Caryl Churchill is not afraid to confront contentious topics. Her work explores power, colonialism, feminism and essentially shines a light on the voices of the oppressed and marginalised. Her genius however, lies in making these difficult discussions enjoyable to watch. She is unarguably one of the great female playwrights of recent history. Having written over 30 plays, Churchill is as prolific as she is wide-ranging in her themes.
Starting her career with radio plays in the 1960s, Churchill rose to prominence in the late 1970s as resident dramatist at the Royal Court Theatre and the opening of her Obie Award winning play Cloud Nine, a farcical exploration of imperialism and sexual oppression.
She has continued to pour out successful and thought-provoking work as well as prominent productions of her older pieces, introducing them to new audiences. Heavily influenced by Brecht, Churchill rejected realism early on in her career, along with linear timelines and traditional suspenseful story telling. This can make her work almost impossible to read but brilliant to watch.

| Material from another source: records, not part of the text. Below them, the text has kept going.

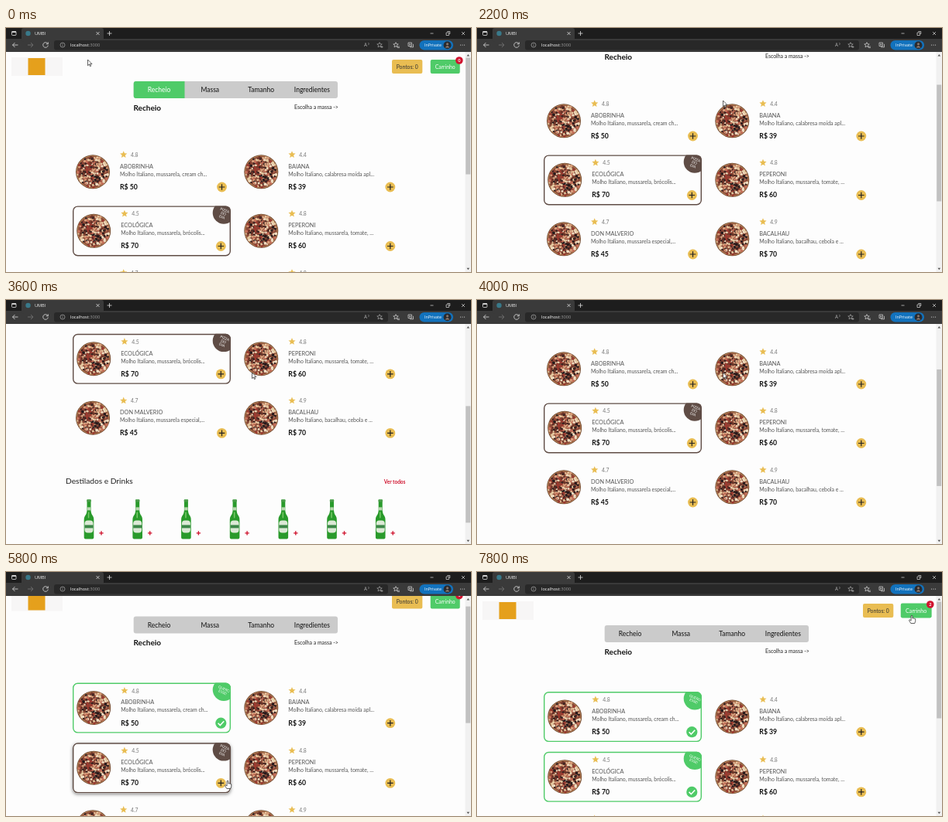
These frames come from a looping animation (600x316 px, 8000 ms). An HTML page:

```html
<!DOCTYPE html>
<html lang="pt-BR">
<head>
<meta charset="utf-8">
<title>Pizzaria</title>
<style>
html, body { margin: 0; width: 100%; height: 100%; overflow: hidden; background: #fdfdfd; }
svg { display: block; width: 100%; height: 100%; font-family: Lato, "Open Sans", sans-serif; }
.ui { font-family: "Open Sans", "Noto Sans", sans-serif; }
</style>
</head>
<body>
<svg viewBox="0 0 600 316">
  <defs id="defs"></defs>
  <g id="page"></g>
  <g id="chrome" class="ui"></g>
  <g id="pointer"></g>
</svg>
<script>
const LOOP = 8000, STEP = 200;
const BROWN = '#5f4c45', GREEN = '#4fcb68', GOLD = '#e9bd52', RED = '#d0142f';
const FIRST_PICK = 5200, SECOND_PICK = 6200;
const CARD = { width: 204, height: 65, radius: 6.5 };

const MENU = [
  ['ABOBRINHA', 'mussarela, cream ch...', 50, 4.8], ['BAIANA', 'calabresa moída apl...', 39, 4.4],
  ['ECOLÓGICA', 'mussarela, brócolis...', 70, 4.5], ['PEPERONI', 'mussarela, tomate, ...', 60, 4.8],
  ['DON MALVERIO', 'mussarela especial,...', 45, 4.7], ['BACALHAU', 'bacalhau, cebola e ...', 70, 4.9]
];
const DRINK_PRICES = [8, 39, 70, 60, 45, 70, 70];

// Keyframes: [time, value, ...]
const SCROLL = [[1900, 0], [2200, 66], [2700, 209], [3500, 209], [4000, 97], [4400, 11.5], [6600, 11.5], [7000, 0]];
const POINTER = [[400, 105.5, 41], [1400, 317.5, 94], [4200, 317.5, 94], [4700, 284.5, 192.5], [4800, 284.5, 192.5],
  [5000, 280, 193], [5300, 280, 193], [5700, 286, 270], [6400, 286, 270], [7300, 561, 56]];
const HOVER = {
  0: [[4800, 0], [5000, .8], [5400, .8], [5700, 0]],
  1: [[4400, 0], [4600, .5], [4800, .3], [5000, 0]],
  2: [[5400, 0], [5700, 1], [6500, 1], [6800, 0]]
};

function track(keys, time) {
  const next = keys.findIndex(k => k[0] > time);
  if (next === 0) return keys[0].slice(1);
  if (next < 0) return keys[keys.length - 1].slice(1);
  const a = keys[next - 1], b = keys[next];
  const p = (time - a[0]) / (b[0] - a[0]);
  return a.slice(1).map((v, i) => v + (b[i + 1] - v) * p);
}

// Text is placed by its vertical middle.
const text = (x, y, size, fill, str, extra = '') =>
  `<text x="${x}" y="${y + size * .36}" font-size="${size}" fill="${fill}" ${extra}>${str}</text>`;
const rect = (x, y, w, h, fill, r = 0, extra = '') =>
  `<rect x="${x}" y="${y}" width="${w}" height="${h}" rx="${r}" fill="${fill}" ${extra}/>`;
const circle = (x, y, r, fill, extra = '') => `<circle cx="${x}" cy="${y}" r="${r}" fill="${fill}" ${extra}/>`;
const line = (d, color, width = .8, extra = '') =>
  `<path d="${d}" fill="none" stroke="${color}" stroke-width="${width}" ${extra}/>`;
const use = (id, x, y) => `<use href="#${id}" x="${x}" y="${y}"/>`;
const BOLD = 'font-weight="700"', MID = 'text-anchor="middle"';

function starPath(r) {
  const points = Array.from({ length: 10 }, (_, i) => {
    const a = i * Math.PI / 5, d = i % 2 ? r * .45 : r;
    return `${(Math.sin(a) * d).toFixed(2)} ${(-Math.cos(a) * d).toFixed(2)}`;
  });
  return `M${points.join('L')}Z`;
}

// Toppings lie on a sunflower spiral, so they spread evenly; the seed only jitters them.
function pizza() {
  let seed = 11;
  const random = () => (seed = seed * 16807 % 2147483647) / 2147483647;
  const colors = ['#241a1c', '#e6c9a0', '#9c3a30', '#d9a07c', '#3a2422', '#c4705a', '#efdcc0', '#6b3428'];
  let out = circle(0, 0, 22, '#6b4630') + circle(0, 0, 21.2, '#b98355') + circle(0, 0, 20.2, '#8a4a38');
  for (let i = 0; i < 190; i++) {
    const a = i * 2.4 + random() * .4, d = Math.sqrt(i / 190) * 20;
    const color = colors[Math.floor(random() * colors.length)];
    out += circle((Math.cos(a) * d).toFixed(1), (Math.sin(a) * d).toFixed(1), (.9 + random() * 1.1).toFixed(1), color);
  }
  return out;
}

function bottle() {
  return '<path d="M-2.5 0H2.5V14Q3 19 5 21Q6.3 23 6.3 26V49Q6.3 51 4.5 51H-4.5Q-6.3 51-6.3 49V26Q-6.3 23-5 21Q-3 19-2.5 14Z" fill="#299a2b"/>' +
    rect(-2.7, 0, 5.4, 3, '#4b9c4a', 1) + rect(-2.2, 10, 4.4, 4, '#b9d8b0') +
    rect(-1.2, 16, 1.5, 8, '#78c968', .7) + rect(-5.5, 27, 11, 16, '#dce9d6', 4) + rect(-5.5, 33, 11, 4, '#3c8748');
}

function card(index, top, bordered, picked, time) {
  const [name, toppings, price, rating] = MENU[index];
  const column = index % 2, dx = column * 217.3;
  const own = picked || index === 2;
  const left = 86 + dx, cardTop = top + (own ? .6 : 0), height = own ? CARD.height : 62.5;
  const mid = top + 24.5 + (bordered ? 1.2 : 0);
  const x = 147 + dx + (own ? 1.2 : 0), buttonX = 278.5 + dx - (own ? 1.2 : 0);
  const shadow = HOVER[index] ? track(HOVER[index], time)[0] : 0;
  const color = picked ? GREEN : BROWN;
  let out = '';
  if (shadow) out += rect(left, cardTop, CARD.width, height, '#fff', own ? CARD.radius : 2, `filter="url(#shadow)" opacity="${shadow}"`);
  if (own) {
    const lines = picked ? ['QUERO', 'ESSE!'] : ['PIZZA', 'DO', 'DIA'];
    const label = lines.map((s, i) => text(0, (i - (lines.length - 1) / 2) * 4.7, 4.5, '#fff', s, MID)).join('');
    const frame = (fill, extra) => rect(.7, .7, CARD.width - 1.4, CARD.height - 1.4, fill, CARD.radius - .7, extra);
    out += `<g transform="translate(${left} ${cardTop})">` + frame('#fdfdfd') +
      `<g clip-path="url(#cardClip)">${circle(195, 9, 14.3, color)}</g>` +
      `<g transform="translate(194.5 10) rotate(23)">${label}</g>` +
      frame('none', `stroke="${color}" stroke-width="1.4"`) + '</g>';
  }
  out += use('pizza', x - 35, mid + 7.3) + use('star', x + 4.7, mid - 15) +
    text(x + 14, mid - 14.6, 6.8, '#777', rating.toFixed(1)) +
    text(x, mid, 7.3, '#555', name) +
    text(x, mid + 10.3, 6.9, '#555', 'Molho Italiano, ' + toppings) +
    text(x, mid + 26.8, 8.7, '#111', 'R$ ' + price, BOLD);
  const by = mid + 27;
  return out + (picked
    ? circle(buttonX, by, 7.1, GREEN) + line(`M${buttonX - 3.7} ${by}l2.7 2.8 4.9-5.2`, '#fff', 1.6)
    : circle(buttonX, by, 6.4, GOLD) + line(`M${buttonX - 3.8} ${by}h7.6m-3.8-3.8v7.6`, '#222', 1.2));
}

function header(time) {
  const chosen = time >= FIRST_PICK;
  const count = (time >= FIRST_PICK) + (time >= SECOND_PICK);
  const grow = time >= 7400 ? 1.05 : 1;
  let out = rect(7, 38, 66, 24, '#f7f6f6') + rect(28.5, 39, 22, 22, '#e5a01c') +
    rect(498, 41, 39.3, 18, GOLD, 2) + text(517.7, 50.2, 6.8, '#333', 'Pontos: 0', MID) +
    `<g transform="translate(566.7 50) scale(${grow})">` + rect(-19, -9, 38, 18, GREEN, 2) +
    text(0, .2, 6.8, '#fff', 'Carrinho', MID) + '</g>' +
    circle(584.8, 42, 4.8, RED) + text(584.8, 42, 5.5, '#fff', count, `${MID} ${BOLD}`) +
    rect(164.7, 69, 263.3, 22, '#cbcbcb', 3);
  if (!chosen) out += '<path d="M230.500 69V91H167.700Q164.700 91 164.700 88V72Q164.700 69 167.700 69Z" fill="' + GREEN + '"/>';
  ['Recheio', 'Massa', 'Tamanho', 'Ingredientes'].forEach((s, i) => {
    out += text(197.5 + i * 65.8, 80, 8.5, i || chosen ? '#111' : '#fff', s, MID);
  });
  return out + text(164.5, 103, 10, '#111', 'Recheio', BOLD) + text(372, 103, 6.9, '#222', 'Escolha a massa -&gt;');
}

function drinks() {
  let out = text(77, 420.5, 10.2, '#222', 'Destilados e Drinks') + text(487.7, 422.5, 6.5, RED, 'Ver todos', BOLD);
  DRINK_PRICES.forEach((price, i) => {
    const x = 77 + i * 62.7;
    out += use('bottle', x + 30, 445) + line(`M${x + 43.3} 488.500h5.400m-2.700-2.700v5.400`, RED, 1.4) +
      text(x, 508, 7.9, '#666', 'R$ ' + price, BOLD) + text(x, 518.5, 5.7, '#666', 'Haldvern');
  });
  return out;
}

function page(time) {
  const [scroll] = track(SCROLL, time);
  const picked = [time >= FIRST_PICK, false, time >= SECOND_PICK];
  let out = header(time) + drinks(), top = 154.5;
  for (let row = 0; row < 3; row++) {
    const bordered = row === 1 || (row === 0 && picked[0]);
    for (const i of [row * 2, row * 2 + 1]) out += card(i, top, bordered, picked[i], time);
    top += 75.3 + (bordered ? 2.4 : 0);
  }
  return `<g transform="translate(0 ${-scroll})">${out}</g>` +
    rect(592.5, 30, 7.5, 286, '#f1f1f1') + rect(593.2, 38.5 + scroll * .53, 6, 151, '#c1c1c1') +
    '<path d="M594.500 36.500l1.800-2.400 1.800 2.400zM594.500 310.800l1.800 2.400 1.800-2.400z" fill="#555"/>';
}

function pointer(time) {
  const [x, y] = track(POINTER, time);
  const hand = (time >= 5000 && time < 6600) || time >= 7200;
  const shape = hand
    ? 'M-.9.8Q0-.6.900.8V4L2.200 3.800 3.400 4.300 4.700 4.800V7.500L3.800 10.500H-1.200L-3.400 6.800Q-3.500 5.500-2.200 5.900L-.9 7Z'
    : 'M0 0V7.700L1.800 6 3 8.700 4.200 8.200 3 5.600H5.500Z';
  return `<path transform="translate(${x} ${y})" d="${shape}" fill="#fff" stroke="#222" stroke-width=".7" stroke-linejoin="round"/>`;
}

function chrome() {
  const ink = '#ddd', dim = '#aaa';
  const star = (x, color) => `<path transform="translate(${x} 22)" d="${starPath(3.4)}" fill="none" stroke="${color}" stroke-width=".7"/>`;
  return rect(0, 0, 600, 14.5, '#1d1d1d') + rect(0, 14, 600, 17, '#3a3a3a') +
    rect(20, 0, 106, 18, '#3a3a3a', 3) + rect(62, 16, 431, 12.5, '#282828', 3) +
    rect(7.5, 4.5, 5.5, 5, 'none', 1, `stroke="${ink}" stroke-width=".8"`) + rect(7.5, 4.3, 5.5, 1.6, ink) +
    circle(28.5, 7, 3.2, '#39798a') + text(37, 7, 5.6, '#eee', 'UMBI') +
    line('M116.500 5l4 4m0-4l-4 4M130.500 7h6m-3-3v6', ink) +
    line('M547.500 7h4M588 5l4 4m0-4l-4 4M568 6h3.500v3.500h-3.500zM569.300 4.500h3.500v3.500', ink, .7) +
    line('M15.500 22h-7m3-3l-3 3 3 3', ink) + line('M28 22h7m-3-3l3 3-3 3', '#777') +
    line('M54 20.500a3.300 3.300 0 1 0 .3 2M54.300 18.300v2.500h-2.500', ink) +
    circle(73, 22, 3, 'none', `stroke="${dim}" stroke-width=".7"`) + line('M73 21.500v2M73 20v.7', dim, .7) +
    text(83, 22.2, 5.7, '#fff', 'localhost<tspan fill="#999">:3000</tspan>') +
    text(462, 22.2, 6.2, dim, 'A') + line('M467.500 19q1.500 1.500 0 3', dim, .6) +
    star(482, dim) + star(503, ink) + line('M485 23v3m-1.500-1.500h3', dim, .7) + line('M505 24h3m-3 1.500h3', ink, .6) +
    line('M519 19h4.500v4.500h-4.500zM521 24.800h4.500v-4', ink, .7) + line('M521.200 20v2.500m-1.200-1.200h2.500', ink, .6) +
    rect(533.5, 16, 43.5, 12.5, '#1272bd', 6.2) + text(540, 22.2, 5.3, '#fff', 'InPrivate') +
    circle(569.5, 22.2, 5, '#292b30') + circle(569.5, 20.8, 1.5, '#8d786d') +
    '<path d="M566.500 25.500Q569.500 20.500 572.500 25.500Z" fill="#8d786d"/>' +
    [586.5, 589, 591.5].map(x => circle(x, 22, .6, ink)).join('');
}

const byId = id => document.getElementById(id);
byId('defs').innerHTML = `<g id="pizza">${pizza()}</g><g id="bottle">${bottle()}</g>` +
  `<path id="star" d="${starPath(4.8)}" fill="${GOLD}"/>` +
  `<clipPath id="cardClip">${rect(0, 0, CARD.width, CARD.height, '#fff', CARD.radius)}</clipPath>` +
  '<filter id="shadow" x="-10%" y="-20%" width="120%" height="150%"><feDropShadow dx="0" dy="1.5" stdDeviation="2" flood-opacity=".5"/></filter>';
byId('chrome').innerHTML = chrome();

let shown = -1;
function draw(now) {
  const time = Math.floor(now % LOOP / STEP) * STEP;
  if (time !== shown) {
    shown = time;
    byId('page').innerHTML = page(time);
    byId('pointer').innerHTML = pointer(time);
  }
  requestAnimationFrame(draw);
}
draw(performance.now());
</script>
</body>
</html>
```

She favours a more episodic and symbolic style, often using short mosaic-like scenes to build up a picture of the world she has created rather than a chronological story with one protagonist. This is epitomised in her recent play, Love and Information, which opened at the Royal Court Theatre in 2012, and lacks any formal plot line. It is instead a collection of 57 fragmented scenes, the shortest of which is only 25 seconds, and includes around 100 characters. The impact of the show is, as Michael Billington of The Guardian put it, “a deep sense of political and personal unease about a society in which speed of communication replaces human connections.” This is typical of Churchill as she often masks a disquieting concept under a humorous façade.
However, all of her plays do contain a socio-political resonance. In one of her most popular works, Serious Money, she satirises the vagaries of the stock market under Thatcher through rhyming couplets and genuine comedy. While her subject matter is weighty and her message clearly pointed, Churchill’s chief skill is her ability to provide her audience with much needed levity.
No discussion of Caryl Churchill could continue without mentioning Top Girls, perhaps her most infamous play, where she explores the role of the modern woman struggling to decide between family or career independence.
The play begins with Marlene, the quintessential modern woman, at a dinner party with famous women throughout history. The scene initially champions the success and struggles of these six women before disintegrating into a drunken mess. In contrasting this fantasy scene with a mundane contemporary one, Churchill juxtaposes dramatically different theatrical worlds. A technique she also utilised in Cloud Nine. In that play, the first and second half are set a hundred years apart, in 1879 and 1979 respectively. Churchill condenses time and uses the same set of characters, ageing them by only 25 years. This allows her to explore broader socio-political points in her work.
In recent years she has also become more interested in compressing plot and dialogue to the bare essentials.
Churchill has played a vital part in recent theatrical history, not only because of her revolutionary rejection of dramatic traditions but also her key portrayal of marginalised voices and vital socio-political debates.
Illustrated image: Kat Cassidy